Buyers weren’t always happy with the quality of those bodies and the Corvette’s humble pie chassis (mostly inherited from the ’49 Chevy) and powertrain meant it only became a proper sports car with intervention of Arkus-Duntov.
The arrival of Ford’s Thunderbird meant GM couldn’t really drop it, but only Arkus-Duntov’s determination made it work. It was he who saved the car from cancellation and largely he who turned from pretty straight-six also ran to V8 contender starting in 1955.

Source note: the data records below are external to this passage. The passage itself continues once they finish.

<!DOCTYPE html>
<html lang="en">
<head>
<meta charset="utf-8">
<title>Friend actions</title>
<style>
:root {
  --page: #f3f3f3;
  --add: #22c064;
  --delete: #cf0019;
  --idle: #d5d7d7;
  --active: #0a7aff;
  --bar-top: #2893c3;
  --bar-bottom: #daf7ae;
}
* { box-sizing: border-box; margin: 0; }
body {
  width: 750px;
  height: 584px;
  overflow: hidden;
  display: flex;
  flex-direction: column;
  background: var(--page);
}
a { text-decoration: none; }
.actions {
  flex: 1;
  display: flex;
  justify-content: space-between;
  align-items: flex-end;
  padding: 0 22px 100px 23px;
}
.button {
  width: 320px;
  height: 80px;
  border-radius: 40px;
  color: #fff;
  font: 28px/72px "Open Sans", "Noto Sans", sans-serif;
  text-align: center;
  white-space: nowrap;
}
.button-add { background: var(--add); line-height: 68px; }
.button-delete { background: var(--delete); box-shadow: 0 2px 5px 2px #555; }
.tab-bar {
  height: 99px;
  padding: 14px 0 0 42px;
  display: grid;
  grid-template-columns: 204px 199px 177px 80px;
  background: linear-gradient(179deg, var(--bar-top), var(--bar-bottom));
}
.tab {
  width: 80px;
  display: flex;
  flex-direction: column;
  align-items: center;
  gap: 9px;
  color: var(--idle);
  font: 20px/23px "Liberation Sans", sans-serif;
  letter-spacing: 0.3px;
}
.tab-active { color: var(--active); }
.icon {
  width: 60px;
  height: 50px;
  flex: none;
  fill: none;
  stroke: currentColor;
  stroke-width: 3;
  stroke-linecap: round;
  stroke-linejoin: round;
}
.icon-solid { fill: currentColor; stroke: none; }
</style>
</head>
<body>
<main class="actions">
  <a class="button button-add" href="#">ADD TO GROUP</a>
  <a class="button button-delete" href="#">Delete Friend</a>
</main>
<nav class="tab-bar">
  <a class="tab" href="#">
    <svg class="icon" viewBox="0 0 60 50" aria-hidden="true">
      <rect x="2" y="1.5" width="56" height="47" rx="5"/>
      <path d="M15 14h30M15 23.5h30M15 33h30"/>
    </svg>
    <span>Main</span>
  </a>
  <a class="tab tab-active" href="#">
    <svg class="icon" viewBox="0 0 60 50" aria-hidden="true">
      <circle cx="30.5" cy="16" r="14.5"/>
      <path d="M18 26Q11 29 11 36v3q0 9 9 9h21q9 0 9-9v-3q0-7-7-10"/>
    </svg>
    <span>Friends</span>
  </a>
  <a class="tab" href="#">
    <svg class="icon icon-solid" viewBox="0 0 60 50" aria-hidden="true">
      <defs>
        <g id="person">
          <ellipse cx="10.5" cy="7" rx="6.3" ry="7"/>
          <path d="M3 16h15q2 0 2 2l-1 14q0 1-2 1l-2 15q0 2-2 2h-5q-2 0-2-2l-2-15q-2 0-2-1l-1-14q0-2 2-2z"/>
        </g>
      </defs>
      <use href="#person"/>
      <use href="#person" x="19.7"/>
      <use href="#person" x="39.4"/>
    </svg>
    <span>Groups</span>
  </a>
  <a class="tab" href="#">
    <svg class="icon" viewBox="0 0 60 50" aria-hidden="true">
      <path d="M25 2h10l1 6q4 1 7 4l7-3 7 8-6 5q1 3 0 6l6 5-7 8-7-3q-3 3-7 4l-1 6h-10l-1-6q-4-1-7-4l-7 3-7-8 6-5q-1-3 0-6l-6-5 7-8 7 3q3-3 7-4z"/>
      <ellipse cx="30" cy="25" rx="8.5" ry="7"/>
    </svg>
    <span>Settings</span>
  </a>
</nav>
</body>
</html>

In 1956-57, Ed Cole and his engineers working on many projects, including “project Q,” an ambitious idea for regular Chevies with rear transaxles, fully independent suspensions, and possibly all-disc brakes. The specs look a little like a Rover P6 under the skin, in hindsight.
These pieces could be used on a potential Corvette replacement in smaller form, and Arkus-Duntov was delighted at the idea of the Q-Corvette. The shared costs would make the Q-Vette a very capable car for much less investment than just designing one low-volume sports car Corvette sales were still tiny in 1956-57, despite selling in much bigger numbers than ’54-’55.
Duntov’s ambitions for the Q-Vette went so far as to include a possible Aluminum-Zinc alloy body, which was light and would silence critics of fiberglass.
Meanwhile, Bill Mitchell held an internal contest to style the new car, and the winning sketch for what the Q-vette would look like was done by the very young GM newbie Pete Brock. Earlier, two other young stylists – Robert Cumberford and Tony Lapine had proposed an aluminum-bodied roadster as C1 replacement, though that car was going to be too costly.
The sharp recession of 1957-58, which resulted auto sales sliding by 30%, killed the Q idea and, consequently, the Q-Vette. The AMA’s racing ban also hurt the Corvette’s prospects just as the C1 was becoming a proper competition car. Economic realities forced the C1 to soldier on into 1962 as a result.
The first Sting Ray
But the momentum did not end there. Bill Mitchell bought one of the development mules, had Brock’s design turned into a racing roadster called XP-96 Sting Ray (built with help from Lapine and Larry Shinoda) in 1959. It made a big public impression, and more or less the lower half used Brock’s style fairly faithfully.
Shinoda turned the XP-96 into a production proposal at Mitchell’s request, modifying and reviving some of Brock’s idea, which GM greenlit in April, 1960. He and Lapine also helped create a convertible version – Brock’s idea had been a coupe.
Duntov took some of his Q-vette ideas, particularly the rear suspension – which he was able to convince management on because so much work had already been done on the Q-project – and wrapped them around a new frame.
The resulting car was an instant classic. The split rear window, which Mitchell loved and Arkus-Duntov hated, came in for criticism fairly early, but nobody disputed that the Corvette was an equal of other serious sports cars.
The Split-window is an trademark feature of the car and revered today, but at the time, some owners removed it as soon as a one-piece backlight arrived at the parts counter – it was not uncommon to remove it in 1964-67.
The C2 Corvette Diaspora
The people who created the car also went on to big things.
By the time the C2 arrived, Pete Brock was working at Shelby American, then later founded Brock Racing Enterprises (BRE), famously campaigning Datsuns.
Lapine returned to Europe (he was from Latvia) in 1965 and later oversaw design on Opels and the Porsche 944 and 928. Shinoda later played a key role in the C3 before moving to Ford, where he created the “Boss” Mustang – later he owned his own design firm and consulted on the original Jeep Grand Cherokee.
Arkus-Duntov, Cole, and Mitchell alll remained at GM until their retirements, Duntov firmly in charge of the Corvette program until his retirement in 1975.